> _Try it_: For the entries that follow, tally the lines holding the string "action". Give the total and nothing else.
===== Data supplied
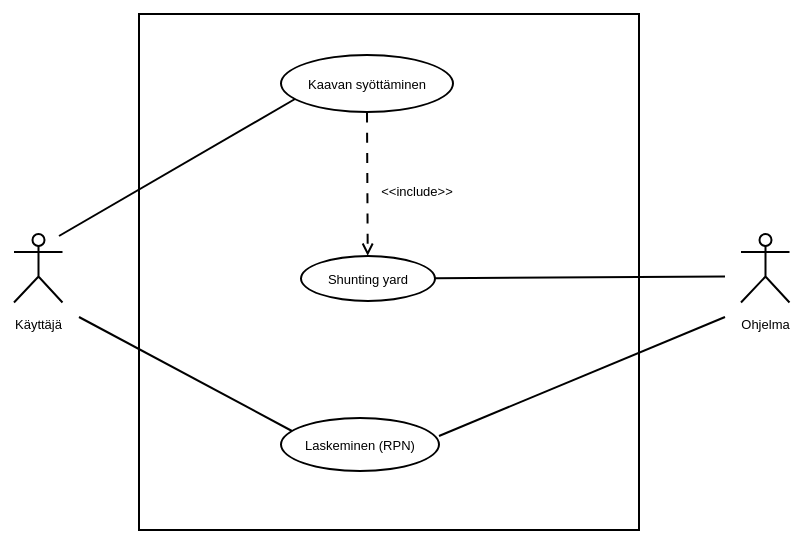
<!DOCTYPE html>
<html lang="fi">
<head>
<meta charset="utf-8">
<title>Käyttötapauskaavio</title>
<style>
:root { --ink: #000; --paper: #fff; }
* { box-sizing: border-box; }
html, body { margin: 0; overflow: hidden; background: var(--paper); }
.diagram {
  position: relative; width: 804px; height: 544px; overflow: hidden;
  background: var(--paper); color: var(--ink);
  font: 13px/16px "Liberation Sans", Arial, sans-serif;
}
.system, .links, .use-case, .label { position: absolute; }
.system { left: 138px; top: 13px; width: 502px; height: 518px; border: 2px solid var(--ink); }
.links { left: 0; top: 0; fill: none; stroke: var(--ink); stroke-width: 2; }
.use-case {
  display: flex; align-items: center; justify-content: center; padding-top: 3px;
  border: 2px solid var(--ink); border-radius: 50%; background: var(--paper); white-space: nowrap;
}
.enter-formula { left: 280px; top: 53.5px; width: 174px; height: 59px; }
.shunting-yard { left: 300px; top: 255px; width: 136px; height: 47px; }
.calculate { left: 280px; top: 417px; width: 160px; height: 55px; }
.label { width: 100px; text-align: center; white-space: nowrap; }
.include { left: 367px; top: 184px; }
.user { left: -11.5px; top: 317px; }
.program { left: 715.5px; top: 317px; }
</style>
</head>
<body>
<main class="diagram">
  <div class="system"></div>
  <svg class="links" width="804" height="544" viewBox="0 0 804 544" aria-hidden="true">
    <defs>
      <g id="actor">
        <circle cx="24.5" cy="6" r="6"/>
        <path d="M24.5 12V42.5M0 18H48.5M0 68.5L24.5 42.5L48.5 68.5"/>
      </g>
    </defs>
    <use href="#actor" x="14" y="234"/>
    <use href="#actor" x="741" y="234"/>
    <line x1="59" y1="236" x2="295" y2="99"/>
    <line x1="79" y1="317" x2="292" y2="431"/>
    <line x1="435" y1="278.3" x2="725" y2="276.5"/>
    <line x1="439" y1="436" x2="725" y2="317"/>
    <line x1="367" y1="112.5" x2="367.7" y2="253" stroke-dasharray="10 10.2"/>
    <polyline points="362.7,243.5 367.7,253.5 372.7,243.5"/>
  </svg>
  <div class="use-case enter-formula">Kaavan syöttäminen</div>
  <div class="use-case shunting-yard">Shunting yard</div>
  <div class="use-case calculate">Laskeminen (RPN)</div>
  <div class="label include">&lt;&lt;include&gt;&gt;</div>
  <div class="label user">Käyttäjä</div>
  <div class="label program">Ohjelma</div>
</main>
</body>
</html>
==========
===== Data supplied
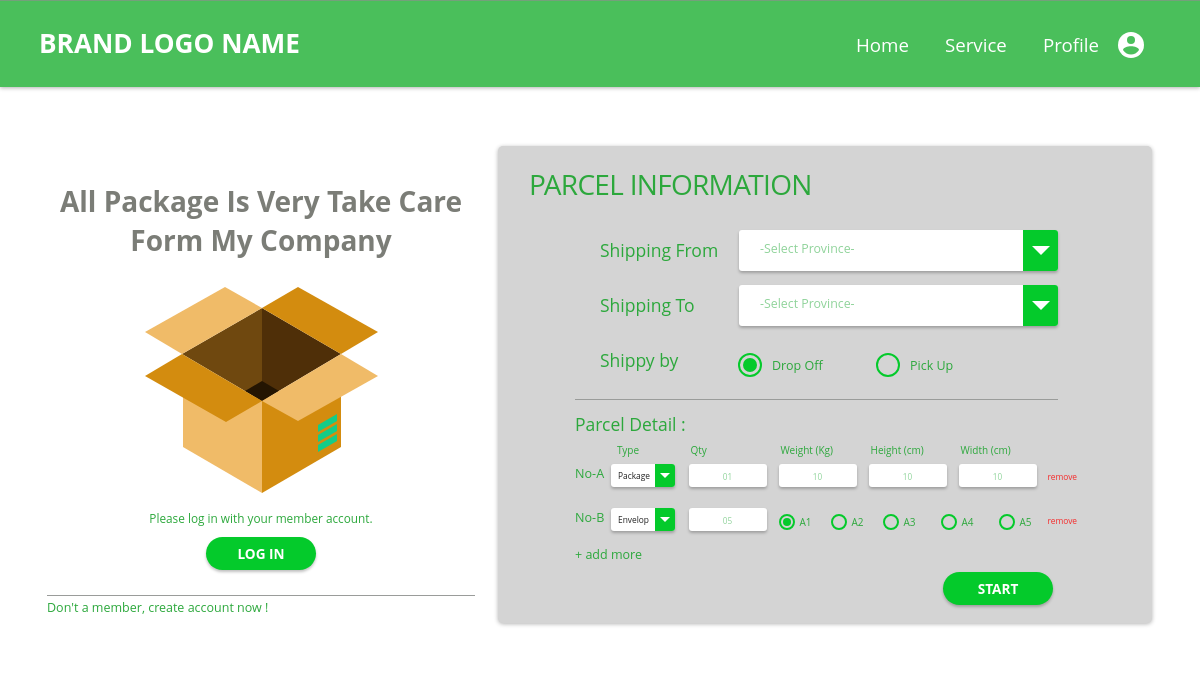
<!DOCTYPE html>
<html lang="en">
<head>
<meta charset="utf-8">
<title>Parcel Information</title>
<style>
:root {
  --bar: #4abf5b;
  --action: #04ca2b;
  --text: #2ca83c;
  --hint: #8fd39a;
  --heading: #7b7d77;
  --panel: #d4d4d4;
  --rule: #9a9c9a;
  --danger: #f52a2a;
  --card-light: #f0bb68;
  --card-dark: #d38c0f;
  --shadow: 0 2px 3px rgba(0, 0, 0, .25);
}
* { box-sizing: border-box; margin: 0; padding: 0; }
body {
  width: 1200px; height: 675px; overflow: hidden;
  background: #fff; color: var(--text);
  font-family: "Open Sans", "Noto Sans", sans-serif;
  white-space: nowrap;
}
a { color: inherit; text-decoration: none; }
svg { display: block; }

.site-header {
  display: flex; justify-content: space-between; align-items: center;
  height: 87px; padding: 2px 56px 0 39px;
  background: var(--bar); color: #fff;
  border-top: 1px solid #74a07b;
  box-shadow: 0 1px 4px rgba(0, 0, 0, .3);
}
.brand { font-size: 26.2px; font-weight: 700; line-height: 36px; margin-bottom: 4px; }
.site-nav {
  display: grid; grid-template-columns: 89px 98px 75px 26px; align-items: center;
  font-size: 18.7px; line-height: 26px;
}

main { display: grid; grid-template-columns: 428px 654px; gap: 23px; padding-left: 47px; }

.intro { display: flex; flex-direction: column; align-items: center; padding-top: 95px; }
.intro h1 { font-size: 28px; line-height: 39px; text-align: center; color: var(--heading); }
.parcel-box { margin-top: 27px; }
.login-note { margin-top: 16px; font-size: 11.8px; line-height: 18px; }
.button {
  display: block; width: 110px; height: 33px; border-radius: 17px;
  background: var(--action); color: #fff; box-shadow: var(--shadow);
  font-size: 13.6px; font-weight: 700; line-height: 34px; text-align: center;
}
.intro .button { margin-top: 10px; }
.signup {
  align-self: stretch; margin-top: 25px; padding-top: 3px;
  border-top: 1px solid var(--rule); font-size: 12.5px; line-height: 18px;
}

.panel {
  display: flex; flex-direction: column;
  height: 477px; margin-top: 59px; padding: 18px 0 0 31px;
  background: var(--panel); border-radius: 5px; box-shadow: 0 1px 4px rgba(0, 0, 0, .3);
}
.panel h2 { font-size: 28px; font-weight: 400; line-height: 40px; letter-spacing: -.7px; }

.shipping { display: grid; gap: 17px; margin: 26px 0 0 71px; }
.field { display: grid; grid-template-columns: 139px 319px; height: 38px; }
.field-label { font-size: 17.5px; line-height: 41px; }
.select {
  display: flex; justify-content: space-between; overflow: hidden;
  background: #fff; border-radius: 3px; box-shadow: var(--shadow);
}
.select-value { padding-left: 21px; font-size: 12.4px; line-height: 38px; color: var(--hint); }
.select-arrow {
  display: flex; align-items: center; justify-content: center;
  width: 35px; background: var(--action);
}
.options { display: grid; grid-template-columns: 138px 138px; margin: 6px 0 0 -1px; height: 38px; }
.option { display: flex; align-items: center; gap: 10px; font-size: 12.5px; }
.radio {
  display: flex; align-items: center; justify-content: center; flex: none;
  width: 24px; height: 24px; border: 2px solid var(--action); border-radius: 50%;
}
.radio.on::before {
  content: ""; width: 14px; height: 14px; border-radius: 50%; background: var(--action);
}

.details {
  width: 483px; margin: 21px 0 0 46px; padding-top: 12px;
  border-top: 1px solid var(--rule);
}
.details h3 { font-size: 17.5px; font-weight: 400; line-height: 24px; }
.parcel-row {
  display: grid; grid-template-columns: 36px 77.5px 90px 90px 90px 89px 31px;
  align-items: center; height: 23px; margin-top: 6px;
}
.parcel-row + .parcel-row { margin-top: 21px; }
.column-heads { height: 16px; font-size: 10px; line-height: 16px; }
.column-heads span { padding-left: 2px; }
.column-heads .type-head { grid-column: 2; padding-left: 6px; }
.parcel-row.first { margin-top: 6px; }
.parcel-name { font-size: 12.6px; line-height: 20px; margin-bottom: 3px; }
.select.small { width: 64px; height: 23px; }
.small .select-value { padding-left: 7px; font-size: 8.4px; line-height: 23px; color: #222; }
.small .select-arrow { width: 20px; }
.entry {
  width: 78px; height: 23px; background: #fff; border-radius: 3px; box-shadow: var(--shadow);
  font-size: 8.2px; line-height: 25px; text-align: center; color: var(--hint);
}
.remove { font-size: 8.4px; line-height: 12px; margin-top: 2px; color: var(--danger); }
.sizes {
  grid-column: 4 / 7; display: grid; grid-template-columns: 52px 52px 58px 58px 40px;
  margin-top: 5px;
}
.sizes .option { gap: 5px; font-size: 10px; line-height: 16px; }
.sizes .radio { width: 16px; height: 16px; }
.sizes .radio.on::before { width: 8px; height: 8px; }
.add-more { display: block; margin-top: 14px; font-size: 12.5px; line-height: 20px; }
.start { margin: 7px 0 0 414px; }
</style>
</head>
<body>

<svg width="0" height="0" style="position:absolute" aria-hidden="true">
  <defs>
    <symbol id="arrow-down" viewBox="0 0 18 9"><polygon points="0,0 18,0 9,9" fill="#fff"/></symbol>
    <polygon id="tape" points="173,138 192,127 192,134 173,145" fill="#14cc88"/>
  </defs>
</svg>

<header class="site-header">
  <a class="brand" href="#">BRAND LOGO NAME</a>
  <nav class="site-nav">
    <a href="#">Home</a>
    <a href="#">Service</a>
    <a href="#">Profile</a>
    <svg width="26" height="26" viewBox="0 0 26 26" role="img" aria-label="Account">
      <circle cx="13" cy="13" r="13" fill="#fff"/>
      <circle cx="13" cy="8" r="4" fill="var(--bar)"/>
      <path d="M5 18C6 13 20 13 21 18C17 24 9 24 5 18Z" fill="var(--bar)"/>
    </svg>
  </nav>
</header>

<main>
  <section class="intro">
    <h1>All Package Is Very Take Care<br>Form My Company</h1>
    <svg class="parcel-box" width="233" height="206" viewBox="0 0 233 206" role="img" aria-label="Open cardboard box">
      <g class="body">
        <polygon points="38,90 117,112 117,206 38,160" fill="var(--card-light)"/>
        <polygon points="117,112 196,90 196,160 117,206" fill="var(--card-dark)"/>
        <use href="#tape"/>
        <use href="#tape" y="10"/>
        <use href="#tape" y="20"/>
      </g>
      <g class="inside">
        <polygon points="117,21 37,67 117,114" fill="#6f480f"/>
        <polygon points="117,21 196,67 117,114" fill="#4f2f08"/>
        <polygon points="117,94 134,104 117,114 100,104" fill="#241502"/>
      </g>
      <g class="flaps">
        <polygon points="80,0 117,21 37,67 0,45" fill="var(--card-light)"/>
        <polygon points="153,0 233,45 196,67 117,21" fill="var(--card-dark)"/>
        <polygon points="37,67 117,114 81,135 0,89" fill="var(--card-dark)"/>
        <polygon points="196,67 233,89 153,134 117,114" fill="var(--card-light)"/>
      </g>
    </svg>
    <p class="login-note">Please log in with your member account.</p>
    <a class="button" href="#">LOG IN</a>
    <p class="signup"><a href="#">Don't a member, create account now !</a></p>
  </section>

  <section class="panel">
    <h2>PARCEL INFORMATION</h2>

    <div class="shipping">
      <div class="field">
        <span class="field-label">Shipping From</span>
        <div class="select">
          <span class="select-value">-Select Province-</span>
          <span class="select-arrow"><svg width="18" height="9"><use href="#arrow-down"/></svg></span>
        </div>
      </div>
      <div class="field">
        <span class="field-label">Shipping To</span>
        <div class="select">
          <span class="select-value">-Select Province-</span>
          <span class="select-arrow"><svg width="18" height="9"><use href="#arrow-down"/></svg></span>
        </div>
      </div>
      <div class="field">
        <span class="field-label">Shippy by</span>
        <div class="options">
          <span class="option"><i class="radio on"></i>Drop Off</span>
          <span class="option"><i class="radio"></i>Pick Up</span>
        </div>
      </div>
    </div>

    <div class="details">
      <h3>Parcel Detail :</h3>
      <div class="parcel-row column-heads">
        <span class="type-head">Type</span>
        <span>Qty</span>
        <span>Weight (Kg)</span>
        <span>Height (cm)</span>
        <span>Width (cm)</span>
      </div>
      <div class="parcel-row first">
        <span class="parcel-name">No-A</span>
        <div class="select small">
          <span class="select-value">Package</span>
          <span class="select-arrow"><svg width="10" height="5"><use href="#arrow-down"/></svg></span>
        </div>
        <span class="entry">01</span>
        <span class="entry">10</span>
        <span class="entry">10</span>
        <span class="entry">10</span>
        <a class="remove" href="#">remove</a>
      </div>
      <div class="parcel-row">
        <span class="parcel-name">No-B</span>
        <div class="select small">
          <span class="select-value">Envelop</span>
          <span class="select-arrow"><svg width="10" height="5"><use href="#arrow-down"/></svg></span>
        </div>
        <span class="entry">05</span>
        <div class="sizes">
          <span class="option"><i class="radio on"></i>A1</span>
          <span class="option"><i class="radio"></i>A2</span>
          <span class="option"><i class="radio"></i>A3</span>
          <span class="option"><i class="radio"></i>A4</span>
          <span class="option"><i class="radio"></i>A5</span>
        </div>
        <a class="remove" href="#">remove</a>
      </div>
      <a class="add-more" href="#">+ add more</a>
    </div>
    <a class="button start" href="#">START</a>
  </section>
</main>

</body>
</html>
==========
> _Answer for this exercise_: 5